Accusations that the health care reform bill now pending in the House of Representatives would use "death panels" to deny care to sick seniors and children with birth defects have taken center stage in the health care debate, giving the Obama administration even more of an uphill climb in getting the measures enacted into law.
But health care experts – even those who do not support the version of the health care reform bill now being discussed – note that these accusations are shocking, inflammatory and incorrect.
At issue is a 10-page section of a 1,000-page House health care reform bill on "advanced care planning consultations." These consultations would reimburse a doctor for talking with a patient once every five years about what kind of care they want near the end of life.
The provisions spurred conservatives, including former New York Lt. Governor Betsy McCaughey, a Republican and now a conservative commentator, to charge that these consultations would ration health care for elderly and "tell them [seniors] how to end their life sooner, how to decline nutrition, how to decline being hydrated, how to go into hospice care."
That led to shouts of "This is euthanasia!" from angry citizens at health care town halls all across the nation hosted by members of the House or Representatives. One person said, "Adolf Hitler called his program the 'Final Solution.' What will we call ours?"
In fact, doctors and supporters say, the intent of the measure is not for doctors to tell patients what to do, but to give doctors more incentives to talk to patients about all of their options.
The provision cited by McCaughey requires only that Medicare cover end-of-life consultations for patients who want it. It does not force clinicians to provide them or patients to undergo them, doctors say.
"Advance care planning has nothing to do with 'rationing care,' and calling it 'death panels' is derogatory and preposterous," said Dr. Marcin Chwistek, an attending physician in oncology with the pain and palliative care program at Fox Chase Cancer Center in Philadelphia. "I sincerely hope that such consultations will initiate what has been long due in the American health care system -- a thoughtful care that results from careful discussions and planning between patients and their doctors, as opposed to a care that is chaotic, based on assumptions, and frequently in conflict with patients' deep held values."

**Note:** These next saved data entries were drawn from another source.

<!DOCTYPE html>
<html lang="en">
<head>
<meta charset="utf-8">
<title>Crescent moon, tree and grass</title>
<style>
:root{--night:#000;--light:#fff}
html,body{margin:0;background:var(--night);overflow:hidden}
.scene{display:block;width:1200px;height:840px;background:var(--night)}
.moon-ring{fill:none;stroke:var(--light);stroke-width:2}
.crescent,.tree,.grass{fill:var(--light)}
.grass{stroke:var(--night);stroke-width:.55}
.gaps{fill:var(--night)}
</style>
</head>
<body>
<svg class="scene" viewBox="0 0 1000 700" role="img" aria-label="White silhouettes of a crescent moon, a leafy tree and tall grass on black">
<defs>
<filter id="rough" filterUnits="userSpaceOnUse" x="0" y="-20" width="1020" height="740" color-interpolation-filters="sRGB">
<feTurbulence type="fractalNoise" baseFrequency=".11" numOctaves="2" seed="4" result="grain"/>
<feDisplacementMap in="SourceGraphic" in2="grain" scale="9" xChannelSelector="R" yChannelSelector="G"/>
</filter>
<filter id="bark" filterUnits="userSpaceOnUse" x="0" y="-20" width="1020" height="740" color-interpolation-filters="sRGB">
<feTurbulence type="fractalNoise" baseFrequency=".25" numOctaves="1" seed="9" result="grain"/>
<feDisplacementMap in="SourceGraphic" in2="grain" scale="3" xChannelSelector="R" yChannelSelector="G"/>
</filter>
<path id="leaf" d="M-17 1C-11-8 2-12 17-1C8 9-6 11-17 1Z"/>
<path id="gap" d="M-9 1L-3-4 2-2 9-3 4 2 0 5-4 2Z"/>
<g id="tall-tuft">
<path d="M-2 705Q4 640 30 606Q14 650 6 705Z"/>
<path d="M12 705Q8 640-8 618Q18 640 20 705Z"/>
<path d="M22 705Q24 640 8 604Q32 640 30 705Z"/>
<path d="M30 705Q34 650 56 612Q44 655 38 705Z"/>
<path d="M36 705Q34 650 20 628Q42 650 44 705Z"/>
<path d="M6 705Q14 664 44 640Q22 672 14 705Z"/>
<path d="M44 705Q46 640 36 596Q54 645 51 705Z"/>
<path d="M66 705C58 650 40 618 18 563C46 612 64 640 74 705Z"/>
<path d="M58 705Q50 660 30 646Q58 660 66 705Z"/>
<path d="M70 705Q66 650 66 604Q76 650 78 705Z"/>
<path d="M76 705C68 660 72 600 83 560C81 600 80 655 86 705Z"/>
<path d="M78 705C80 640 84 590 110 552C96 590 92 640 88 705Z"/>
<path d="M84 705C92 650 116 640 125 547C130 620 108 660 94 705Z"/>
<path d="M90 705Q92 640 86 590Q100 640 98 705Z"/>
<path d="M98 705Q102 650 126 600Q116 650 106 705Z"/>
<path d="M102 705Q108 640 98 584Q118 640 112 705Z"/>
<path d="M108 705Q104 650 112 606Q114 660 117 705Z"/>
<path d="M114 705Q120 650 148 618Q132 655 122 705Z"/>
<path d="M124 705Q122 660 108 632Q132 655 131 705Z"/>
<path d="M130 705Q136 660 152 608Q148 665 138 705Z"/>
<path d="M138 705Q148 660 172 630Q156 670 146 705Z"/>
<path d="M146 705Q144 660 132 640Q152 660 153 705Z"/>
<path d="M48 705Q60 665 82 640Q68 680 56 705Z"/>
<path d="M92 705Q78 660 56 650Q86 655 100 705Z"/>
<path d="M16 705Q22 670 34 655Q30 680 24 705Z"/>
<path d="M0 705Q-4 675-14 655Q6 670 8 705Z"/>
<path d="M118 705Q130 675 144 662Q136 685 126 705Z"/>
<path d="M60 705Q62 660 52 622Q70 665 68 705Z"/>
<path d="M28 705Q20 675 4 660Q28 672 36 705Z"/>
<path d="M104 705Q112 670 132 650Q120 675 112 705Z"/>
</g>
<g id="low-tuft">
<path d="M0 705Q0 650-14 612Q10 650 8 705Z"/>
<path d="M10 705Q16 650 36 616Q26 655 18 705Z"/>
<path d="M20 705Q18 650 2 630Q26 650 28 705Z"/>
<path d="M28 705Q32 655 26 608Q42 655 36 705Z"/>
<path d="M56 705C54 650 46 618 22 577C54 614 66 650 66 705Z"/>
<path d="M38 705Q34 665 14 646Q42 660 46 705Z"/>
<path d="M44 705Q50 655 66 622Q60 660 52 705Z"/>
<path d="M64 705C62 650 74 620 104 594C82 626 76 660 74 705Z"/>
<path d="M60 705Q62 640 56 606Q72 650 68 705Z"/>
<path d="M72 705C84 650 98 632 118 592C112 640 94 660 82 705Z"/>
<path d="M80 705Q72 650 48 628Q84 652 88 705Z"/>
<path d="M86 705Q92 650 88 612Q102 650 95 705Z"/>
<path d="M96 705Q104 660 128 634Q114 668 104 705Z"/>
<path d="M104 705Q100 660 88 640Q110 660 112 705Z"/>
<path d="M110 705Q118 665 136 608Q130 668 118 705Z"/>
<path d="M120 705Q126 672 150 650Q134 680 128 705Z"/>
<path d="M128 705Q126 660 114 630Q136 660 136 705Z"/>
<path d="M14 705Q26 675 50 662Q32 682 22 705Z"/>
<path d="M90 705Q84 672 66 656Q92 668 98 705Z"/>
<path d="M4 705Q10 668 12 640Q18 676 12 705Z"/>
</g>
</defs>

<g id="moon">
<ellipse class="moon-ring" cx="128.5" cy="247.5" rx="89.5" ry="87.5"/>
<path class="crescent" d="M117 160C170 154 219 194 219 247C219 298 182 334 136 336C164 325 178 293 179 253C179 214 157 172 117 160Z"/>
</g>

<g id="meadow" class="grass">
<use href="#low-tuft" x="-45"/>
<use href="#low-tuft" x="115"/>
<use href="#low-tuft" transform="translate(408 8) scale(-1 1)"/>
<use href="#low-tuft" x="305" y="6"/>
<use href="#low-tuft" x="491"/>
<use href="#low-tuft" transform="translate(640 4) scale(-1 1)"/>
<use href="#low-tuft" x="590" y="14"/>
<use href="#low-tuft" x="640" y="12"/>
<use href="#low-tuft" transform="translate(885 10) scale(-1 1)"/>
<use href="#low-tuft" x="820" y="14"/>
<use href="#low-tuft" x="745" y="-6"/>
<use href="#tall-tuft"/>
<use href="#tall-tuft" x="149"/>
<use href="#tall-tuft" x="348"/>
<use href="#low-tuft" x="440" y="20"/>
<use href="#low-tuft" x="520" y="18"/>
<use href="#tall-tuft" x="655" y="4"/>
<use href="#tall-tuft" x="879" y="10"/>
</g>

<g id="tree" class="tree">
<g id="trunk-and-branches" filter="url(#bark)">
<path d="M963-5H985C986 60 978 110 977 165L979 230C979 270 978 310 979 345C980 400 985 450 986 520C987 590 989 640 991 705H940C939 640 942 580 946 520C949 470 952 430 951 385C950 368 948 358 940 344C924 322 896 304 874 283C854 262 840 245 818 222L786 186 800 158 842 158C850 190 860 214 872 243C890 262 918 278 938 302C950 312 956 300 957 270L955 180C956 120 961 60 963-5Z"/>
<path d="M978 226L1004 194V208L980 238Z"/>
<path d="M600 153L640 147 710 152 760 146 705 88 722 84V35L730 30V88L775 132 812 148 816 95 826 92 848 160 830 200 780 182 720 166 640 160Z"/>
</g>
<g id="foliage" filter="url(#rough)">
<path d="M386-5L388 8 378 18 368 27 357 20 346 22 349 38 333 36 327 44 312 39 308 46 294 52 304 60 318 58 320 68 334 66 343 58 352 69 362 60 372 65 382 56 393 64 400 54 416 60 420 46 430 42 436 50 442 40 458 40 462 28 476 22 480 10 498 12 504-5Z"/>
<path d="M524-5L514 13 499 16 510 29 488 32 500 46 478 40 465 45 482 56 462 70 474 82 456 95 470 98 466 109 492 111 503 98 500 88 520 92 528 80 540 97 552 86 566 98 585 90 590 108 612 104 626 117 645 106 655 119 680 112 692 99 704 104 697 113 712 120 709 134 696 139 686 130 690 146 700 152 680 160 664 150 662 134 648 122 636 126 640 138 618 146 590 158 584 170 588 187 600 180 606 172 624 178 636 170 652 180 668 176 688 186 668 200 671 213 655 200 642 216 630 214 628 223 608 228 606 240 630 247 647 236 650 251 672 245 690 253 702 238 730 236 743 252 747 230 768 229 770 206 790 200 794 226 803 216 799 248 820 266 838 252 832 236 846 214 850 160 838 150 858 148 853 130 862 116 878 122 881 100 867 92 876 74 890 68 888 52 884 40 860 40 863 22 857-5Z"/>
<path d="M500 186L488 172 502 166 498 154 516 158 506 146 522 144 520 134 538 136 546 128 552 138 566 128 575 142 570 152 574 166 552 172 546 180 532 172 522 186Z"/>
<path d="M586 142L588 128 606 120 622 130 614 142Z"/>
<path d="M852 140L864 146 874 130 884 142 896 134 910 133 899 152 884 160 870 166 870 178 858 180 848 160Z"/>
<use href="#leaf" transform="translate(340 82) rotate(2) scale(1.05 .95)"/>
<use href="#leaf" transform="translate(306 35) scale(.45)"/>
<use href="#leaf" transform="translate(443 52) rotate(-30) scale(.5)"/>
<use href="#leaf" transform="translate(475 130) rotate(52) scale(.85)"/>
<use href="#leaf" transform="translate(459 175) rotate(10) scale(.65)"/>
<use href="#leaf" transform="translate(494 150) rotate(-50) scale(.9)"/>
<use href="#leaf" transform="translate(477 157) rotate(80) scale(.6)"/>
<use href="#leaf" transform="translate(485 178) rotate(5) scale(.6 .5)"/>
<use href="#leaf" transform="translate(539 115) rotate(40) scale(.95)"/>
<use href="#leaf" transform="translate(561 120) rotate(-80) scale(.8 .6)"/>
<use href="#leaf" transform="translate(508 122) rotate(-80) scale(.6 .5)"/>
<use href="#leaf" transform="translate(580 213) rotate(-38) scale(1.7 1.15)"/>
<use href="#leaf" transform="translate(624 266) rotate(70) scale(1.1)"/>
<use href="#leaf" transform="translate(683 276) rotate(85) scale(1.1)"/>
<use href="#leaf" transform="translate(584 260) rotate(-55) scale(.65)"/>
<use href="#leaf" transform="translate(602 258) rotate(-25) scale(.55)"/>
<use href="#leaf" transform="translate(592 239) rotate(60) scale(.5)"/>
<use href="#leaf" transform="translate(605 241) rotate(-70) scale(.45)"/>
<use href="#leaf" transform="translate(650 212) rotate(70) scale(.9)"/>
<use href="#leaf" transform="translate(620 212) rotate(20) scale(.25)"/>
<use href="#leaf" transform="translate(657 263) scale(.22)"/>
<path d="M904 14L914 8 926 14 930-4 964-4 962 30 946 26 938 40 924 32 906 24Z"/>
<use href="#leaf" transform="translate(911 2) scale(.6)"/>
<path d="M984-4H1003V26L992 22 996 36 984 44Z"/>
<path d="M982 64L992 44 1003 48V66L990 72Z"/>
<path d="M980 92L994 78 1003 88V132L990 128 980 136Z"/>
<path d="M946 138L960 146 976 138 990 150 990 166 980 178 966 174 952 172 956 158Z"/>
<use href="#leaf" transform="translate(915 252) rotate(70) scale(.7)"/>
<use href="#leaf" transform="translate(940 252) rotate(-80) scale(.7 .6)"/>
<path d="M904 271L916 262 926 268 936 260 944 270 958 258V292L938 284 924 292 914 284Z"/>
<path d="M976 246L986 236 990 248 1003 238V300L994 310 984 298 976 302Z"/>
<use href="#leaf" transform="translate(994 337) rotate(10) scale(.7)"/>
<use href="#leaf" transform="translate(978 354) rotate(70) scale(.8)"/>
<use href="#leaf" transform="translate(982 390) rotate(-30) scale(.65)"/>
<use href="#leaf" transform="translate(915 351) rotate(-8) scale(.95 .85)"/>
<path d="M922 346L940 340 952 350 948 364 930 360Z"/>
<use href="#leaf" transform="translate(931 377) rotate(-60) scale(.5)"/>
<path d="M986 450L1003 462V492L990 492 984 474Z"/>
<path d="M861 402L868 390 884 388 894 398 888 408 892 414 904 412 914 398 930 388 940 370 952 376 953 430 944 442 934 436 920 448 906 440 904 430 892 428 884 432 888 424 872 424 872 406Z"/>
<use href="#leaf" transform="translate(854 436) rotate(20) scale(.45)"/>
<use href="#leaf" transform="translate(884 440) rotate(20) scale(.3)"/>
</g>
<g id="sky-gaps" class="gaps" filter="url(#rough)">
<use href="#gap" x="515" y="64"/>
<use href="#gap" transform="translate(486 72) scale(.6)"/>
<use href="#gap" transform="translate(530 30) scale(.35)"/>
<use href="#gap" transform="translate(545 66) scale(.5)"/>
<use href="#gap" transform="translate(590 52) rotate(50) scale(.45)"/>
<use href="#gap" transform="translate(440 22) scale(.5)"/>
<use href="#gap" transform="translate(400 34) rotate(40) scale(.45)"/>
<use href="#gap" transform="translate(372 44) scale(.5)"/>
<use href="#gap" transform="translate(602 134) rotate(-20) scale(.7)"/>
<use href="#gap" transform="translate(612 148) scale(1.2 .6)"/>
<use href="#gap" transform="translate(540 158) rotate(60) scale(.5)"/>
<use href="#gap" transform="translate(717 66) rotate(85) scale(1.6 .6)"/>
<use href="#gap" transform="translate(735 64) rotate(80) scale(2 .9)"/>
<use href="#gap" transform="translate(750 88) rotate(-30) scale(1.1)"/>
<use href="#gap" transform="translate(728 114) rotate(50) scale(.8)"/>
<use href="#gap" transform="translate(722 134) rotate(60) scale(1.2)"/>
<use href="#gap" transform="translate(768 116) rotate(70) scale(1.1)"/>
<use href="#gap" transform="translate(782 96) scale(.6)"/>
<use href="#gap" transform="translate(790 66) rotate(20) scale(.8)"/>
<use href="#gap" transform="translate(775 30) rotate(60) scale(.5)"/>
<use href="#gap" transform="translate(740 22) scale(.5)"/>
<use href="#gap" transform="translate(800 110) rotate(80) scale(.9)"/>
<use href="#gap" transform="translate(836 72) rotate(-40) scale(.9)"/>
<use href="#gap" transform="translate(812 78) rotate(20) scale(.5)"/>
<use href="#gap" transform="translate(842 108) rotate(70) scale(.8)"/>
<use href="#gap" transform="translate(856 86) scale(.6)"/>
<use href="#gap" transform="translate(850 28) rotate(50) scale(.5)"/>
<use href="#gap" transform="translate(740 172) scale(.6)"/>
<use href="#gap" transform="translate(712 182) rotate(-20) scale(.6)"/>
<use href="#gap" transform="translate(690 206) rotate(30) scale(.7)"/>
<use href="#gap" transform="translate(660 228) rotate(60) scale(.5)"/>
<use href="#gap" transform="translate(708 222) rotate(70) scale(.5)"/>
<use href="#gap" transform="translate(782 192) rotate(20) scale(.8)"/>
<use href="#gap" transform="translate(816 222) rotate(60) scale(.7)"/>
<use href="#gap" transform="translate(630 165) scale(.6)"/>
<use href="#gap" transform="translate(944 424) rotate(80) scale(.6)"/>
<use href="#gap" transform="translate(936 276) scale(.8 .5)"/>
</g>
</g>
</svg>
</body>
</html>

Currently, Medicare doesn't pay for consultations focusing on end-of-life care. Under the bill, Medicare beneficiaries would have them covered every five years, or more frequently if the individual's clinical condition deteriorates.
In addition to the coverage expansion, the bill also calls on the Medicare system to adopt quality standards for end-of-life care.
The AARP defended the legislation too. In a statement, the powerful seniors' lobbying group said McCaughey's charges were "rife with gross -- and even cruel – distortions... McCaughey's criticism misinterprets legislation that would actually help empower individuals and doctors to make their own choices on end-of-life care."
"Right now it seems there is an intentional effort to distort what's in the legislation and that's confusing the public debate," AARP executive vice president of policy John Rother said.
In La Crosse, Wis., such "end-of-life consultations" are already common because of a program put in place by a local hospital.